[Dataset items]
--------------------------------

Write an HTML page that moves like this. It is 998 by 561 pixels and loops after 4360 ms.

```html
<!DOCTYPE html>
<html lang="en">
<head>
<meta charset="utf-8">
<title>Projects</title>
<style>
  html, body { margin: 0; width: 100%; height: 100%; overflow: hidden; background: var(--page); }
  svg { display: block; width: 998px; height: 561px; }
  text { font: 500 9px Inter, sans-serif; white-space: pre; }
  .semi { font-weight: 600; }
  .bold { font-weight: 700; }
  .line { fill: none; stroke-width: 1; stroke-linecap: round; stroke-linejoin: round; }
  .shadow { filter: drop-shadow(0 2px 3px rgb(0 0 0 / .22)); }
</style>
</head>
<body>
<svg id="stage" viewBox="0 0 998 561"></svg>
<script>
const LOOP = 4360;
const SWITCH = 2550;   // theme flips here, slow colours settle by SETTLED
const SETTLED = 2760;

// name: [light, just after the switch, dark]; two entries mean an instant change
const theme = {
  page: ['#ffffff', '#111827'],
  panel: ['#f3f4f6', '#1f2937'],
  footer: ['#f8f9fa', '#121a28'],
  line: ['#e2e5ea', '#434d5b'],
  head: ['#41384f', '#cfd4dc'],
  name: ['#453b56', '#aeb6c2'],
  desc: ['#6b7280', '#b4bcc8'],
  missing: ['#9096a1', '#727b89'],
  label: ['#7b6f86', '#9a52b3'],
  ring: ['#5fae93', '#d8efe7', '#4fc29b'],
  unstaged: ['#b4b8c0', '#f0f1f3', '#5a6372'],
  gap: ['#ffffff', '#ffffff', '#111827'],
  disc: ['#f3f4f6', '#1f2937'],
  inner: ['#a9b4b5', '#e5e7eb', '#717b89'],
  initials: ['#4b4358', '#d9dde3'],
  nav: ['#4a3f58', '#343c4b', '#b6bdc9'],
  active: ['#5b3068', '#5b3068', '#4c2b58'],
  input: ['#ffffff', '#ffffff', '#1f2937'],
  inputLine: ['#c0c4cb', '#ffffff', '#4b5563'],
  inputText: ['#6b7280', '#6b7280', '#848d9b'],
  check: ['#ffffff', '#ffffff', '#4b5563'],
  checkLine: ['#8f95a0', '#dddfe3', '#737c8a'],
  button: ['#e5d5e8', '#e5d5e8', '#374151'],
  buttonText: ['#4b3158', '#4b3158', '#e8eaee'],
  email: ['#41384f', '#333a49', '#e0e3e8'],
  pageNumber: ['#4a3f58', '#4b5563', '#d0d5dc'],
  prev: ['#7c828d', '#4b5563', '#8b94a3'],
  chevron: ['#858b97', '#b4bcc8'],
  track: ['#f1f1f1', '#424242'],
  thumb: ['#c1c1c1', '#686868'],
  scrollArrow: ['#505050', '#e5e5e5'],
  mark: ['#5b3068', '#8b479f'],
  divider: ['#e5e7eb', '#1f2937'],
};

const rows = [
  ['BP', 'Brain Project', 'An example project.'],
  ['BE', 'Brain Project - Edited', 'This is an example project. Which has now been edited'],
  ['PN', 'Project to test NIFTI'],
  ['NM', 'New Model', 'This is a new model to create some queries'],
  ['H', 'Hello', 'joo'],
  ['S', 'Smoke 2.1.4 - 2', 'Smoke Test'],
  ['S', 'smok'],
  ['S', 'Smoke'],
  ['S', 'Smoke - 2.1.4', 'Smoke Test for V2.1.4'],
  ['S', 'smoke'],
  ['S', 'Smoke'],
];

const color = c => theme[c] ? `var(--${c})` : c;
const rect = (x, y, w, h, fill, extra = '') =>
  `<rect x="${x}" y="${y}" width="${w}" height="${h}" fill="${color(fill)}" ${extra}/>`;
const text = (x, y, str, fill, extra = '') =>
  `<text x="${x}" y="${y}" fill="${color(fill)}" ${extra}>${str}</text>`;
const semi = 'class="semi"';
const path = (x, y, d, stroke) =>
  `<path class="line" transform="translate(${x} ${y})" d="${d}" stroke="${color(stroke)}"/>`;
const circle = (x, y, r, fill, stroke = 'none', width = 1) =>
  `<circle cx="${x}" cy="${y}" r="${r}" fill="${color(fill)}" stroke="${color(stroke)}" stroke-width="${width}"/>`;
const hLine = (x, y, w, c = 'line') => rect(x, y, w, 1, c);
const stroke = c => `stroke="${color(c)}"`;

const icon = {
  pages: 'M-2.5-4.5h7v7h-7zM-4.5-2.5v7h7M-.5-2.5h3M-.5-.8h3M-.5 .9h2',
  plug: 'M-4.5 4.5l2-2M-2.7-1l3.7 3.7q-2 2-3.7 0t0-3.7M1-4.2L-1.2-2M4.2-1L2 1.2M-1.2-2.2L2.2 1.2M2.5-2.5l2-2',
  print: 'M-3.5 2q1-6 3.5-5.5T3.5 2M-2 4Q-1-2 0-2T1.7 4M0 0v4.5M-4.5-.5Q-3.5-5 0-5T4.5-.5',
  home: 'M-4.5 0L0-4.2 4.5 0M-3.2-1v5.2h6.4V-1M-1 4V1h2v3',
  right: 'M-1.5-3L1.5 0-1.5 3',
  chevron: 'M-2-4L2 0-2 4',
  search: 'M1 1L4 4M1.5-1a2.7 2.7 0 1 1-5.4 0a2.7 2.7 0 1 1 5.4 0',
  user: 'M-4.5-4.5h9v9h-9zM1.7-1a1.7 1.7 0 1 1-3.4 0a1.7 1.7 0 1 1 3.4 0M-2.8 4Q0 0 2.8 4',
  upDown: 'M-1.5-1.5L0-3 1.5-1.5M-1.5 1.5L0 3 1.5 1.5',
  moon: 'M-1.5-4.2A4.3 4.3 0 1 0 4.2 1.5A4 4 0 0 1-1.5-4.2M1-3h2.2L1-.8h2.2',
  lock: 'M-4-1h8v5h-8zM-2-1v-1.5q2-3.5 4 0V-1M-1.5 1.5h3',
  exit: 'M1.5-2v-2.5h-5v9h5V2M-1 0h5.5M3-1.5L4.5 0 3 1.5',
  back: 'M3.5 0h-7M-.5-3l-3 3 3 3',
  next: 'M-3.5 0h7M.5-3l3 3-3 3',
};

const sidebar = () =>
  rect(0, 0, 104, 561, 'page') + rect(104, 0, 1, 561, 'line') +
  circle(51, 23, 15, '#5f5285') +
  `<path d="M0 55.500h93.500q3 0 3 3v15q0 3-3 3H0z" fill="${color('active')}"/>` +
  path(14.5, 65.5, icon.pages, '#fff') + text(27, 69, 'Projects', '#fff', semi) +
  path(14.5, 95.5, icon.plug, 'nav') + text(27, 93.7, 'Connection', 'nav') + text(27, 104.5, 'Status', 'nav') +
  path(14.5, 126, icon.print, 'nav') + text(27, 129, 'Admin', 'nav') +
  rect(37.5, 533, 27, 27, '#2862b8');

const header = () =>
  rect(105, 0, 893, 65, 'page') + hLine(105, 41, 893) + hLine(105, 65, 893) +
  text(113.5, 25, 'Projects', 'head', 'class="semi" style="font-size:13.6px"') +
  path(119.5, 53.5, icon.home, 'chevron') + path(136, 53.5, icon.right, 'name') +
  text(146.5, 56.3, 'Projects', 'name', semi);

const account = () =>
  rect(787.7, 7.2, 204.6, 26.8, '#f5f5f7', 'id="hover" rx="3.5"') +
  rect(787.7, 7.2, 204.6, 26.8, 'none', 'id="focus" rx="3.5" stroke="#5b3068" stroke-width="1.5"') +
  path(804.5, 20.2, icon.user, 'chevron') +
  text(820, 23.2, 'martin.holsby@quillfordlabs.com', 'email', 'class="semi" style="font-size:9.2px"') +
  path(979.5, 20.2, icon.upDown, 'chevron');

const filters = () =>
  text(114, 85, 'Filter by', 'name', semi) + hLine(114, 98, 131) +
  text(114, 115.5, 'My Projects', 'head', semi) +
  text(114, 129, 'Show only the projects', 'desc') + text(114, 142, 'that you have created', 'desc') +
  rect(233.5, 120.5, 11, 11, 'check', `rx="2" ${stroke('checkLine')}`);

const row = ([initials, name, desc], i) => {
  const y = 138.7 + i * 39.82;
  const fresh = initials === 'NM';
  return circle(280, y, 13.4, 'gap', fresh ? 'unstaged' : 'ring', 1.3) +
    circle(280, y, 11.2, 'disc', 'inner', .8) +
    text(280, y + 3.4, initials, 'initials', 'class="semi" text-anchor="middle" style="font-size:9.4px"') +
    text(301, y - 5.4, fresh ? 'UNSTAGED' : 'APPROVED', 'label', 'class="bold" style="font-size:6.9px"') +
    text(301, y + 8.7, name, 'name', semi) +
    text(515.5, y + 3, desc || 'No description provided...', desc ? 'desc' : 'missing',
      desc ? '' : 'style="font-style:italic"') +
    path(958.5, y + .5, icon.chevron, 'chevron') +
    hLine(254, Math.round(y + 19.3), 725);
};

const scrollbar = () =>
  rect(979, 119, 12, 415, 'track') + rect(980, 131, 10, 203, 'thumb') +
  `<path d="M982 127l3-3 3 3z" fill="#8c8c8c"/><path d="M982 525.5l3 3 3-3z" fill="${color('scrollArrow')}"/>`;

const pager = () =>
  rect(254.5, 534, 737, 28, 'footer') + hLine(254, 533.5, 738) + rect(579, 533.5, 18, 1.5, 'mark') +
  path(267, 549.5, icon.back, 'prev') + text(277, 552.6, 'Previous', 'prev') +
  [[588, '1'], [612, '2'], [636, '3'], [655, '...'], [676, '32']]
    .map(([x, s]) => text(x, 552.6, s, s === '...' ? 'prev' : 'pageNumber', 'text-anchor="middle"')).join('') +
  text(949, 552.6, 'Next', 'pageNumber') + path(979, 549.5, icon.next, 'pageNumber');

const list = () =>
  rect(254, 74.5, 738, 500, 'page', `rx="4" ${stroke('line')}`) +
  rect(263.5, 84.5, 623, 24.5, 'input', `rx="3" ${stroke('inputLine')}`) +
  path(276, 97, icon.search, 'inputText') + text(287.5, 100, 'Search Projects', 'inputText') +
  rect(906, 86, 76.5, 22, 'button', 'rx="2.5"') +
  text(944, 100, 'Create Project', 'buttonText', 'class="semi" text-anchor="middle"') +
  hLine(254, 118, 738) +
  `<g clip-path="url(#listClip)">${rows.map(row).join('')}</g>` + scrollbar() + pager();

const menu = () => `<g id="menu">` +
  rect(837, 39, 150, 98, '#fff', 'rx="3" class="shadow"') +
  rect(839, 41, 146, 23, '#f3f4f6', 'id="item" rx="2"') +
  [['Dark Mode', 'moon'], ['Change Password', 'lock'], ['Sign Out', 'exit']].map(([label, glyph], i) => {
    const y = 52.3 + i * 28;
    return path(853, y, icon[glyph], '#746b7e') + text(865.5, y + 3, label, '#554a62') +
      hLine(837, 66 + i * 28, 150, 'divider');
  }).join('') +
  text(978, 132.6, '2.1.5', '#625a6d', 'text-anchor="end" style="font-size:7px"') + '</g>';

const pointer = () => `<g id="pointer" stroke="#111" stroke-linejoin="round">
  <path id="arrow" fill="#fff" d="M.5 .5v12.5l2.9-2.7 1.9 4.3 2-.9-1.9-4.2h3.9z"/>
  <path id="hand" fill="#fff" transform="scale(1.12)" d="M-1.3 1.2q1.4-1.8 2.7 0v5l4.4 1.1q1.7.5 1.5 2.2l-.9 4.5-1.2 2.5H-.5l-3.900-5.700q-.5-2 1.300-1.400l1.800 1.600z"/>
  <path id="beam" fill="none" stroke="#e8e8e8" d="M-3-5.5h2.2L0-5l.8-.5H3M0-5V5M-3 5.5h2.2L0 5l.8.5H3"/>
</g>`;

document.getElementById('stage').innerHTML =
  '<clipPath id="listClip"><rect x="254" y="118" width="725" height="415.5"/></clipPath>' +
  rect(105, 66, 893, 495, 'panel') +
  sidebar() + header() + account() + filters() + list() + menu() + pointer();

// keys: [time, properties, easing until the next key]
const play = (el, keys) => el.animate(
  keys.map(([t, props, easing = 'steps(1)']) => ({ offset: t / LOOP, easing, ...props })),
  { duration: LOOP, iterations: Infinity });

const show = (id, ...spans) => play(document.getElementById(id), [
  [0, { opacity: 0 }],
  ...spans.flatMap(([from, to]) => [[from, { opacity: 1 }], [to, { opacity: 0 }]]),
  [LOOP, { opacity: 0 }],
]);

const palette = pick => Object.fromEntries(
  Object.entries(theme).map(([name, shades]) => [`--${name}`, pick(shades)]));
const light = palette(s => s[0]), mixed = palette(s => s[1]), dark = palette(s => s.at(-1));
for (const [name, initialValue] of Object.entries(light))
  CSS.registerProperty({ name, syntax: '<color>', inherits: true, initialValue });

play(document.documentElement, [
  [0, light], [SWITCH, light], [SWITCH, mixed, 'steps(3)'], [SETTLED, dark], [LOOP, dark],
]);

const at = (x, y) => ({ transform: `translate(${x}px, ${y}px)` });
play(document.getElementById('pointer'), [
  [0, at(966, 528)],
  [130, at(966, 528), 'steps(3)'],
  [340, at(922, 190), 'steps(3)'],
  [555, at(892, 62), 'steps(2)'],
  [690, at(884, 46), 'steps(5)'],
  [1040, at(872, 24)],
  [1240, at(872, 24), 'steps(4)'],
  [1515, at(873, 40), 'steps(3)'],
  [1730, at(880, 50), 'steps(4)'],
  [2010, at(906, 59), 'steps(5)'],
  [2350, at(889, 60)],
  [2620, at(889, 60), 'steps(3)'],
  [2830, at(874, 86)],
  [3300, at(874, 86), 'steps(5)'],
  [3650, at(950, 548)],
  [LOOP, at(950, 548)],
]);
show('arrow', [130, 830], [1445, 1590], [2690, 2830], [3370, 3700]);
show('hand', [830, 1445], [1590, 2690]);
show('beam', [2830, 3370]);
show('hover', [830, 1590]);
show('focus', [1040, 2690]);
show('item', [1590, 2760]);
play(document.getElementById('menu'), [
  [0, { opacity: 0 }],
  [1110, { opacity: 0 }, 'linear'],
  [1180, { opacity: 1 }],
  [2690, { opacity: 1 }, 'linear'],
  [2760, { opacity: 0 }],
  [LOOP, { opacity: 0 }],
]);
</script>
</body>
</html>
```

--------------------------------

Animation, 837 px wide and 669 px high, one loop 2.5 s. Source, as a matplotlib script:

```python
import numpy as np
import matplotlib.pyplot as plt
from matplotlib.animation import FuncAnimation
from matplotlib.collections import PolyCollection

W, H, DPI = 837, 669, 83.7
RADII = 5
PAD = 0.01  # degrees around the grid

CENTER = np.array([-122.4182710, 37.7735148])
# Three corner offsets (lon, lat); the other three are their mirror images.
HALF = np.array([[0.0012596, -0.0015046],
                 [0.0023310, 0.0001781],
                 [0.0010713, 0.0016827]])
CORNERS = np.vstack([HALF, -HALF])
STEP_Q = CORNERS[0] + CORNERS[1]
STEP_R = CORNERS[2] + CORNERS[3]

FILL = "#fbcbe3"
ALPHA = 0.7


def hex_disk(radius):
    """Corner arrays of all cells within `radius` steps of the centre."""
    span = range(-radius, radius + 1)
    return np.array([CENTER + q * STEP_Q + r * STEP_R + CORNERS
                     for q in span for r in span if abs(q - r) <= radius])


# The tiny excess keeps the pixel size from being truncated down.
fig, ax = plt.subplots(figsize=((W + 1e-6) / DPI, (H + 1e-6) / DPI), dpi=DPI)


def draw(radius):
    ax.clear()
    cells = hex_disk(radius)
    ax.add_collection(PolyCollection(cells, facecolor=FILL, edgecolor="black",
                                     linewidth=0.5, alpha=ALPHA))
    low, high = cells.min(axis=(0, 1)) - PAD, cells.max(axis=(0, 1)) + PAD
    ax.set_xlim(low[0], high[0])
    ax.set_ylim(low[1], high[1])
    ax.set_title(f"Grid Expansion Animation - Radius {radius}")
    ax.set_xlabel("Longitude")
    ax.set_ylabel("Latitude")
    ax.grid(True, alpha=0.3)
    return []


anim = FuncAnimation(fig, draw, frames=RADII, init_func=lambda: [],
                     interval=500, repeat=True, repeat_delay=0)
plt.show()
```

--------------------------------

_TRY IT_:
The answer must consist of every line from the data that contains the word "document".

_RESULT OF THE TASK_:
document.getElementById('stage').innerHTML =
const show = (id, ...spans) => play(document.getElementById(id), [
play(document.documentElement, [
play(document.getElementById('pointer'), [
play(document.getElementById('menu'), [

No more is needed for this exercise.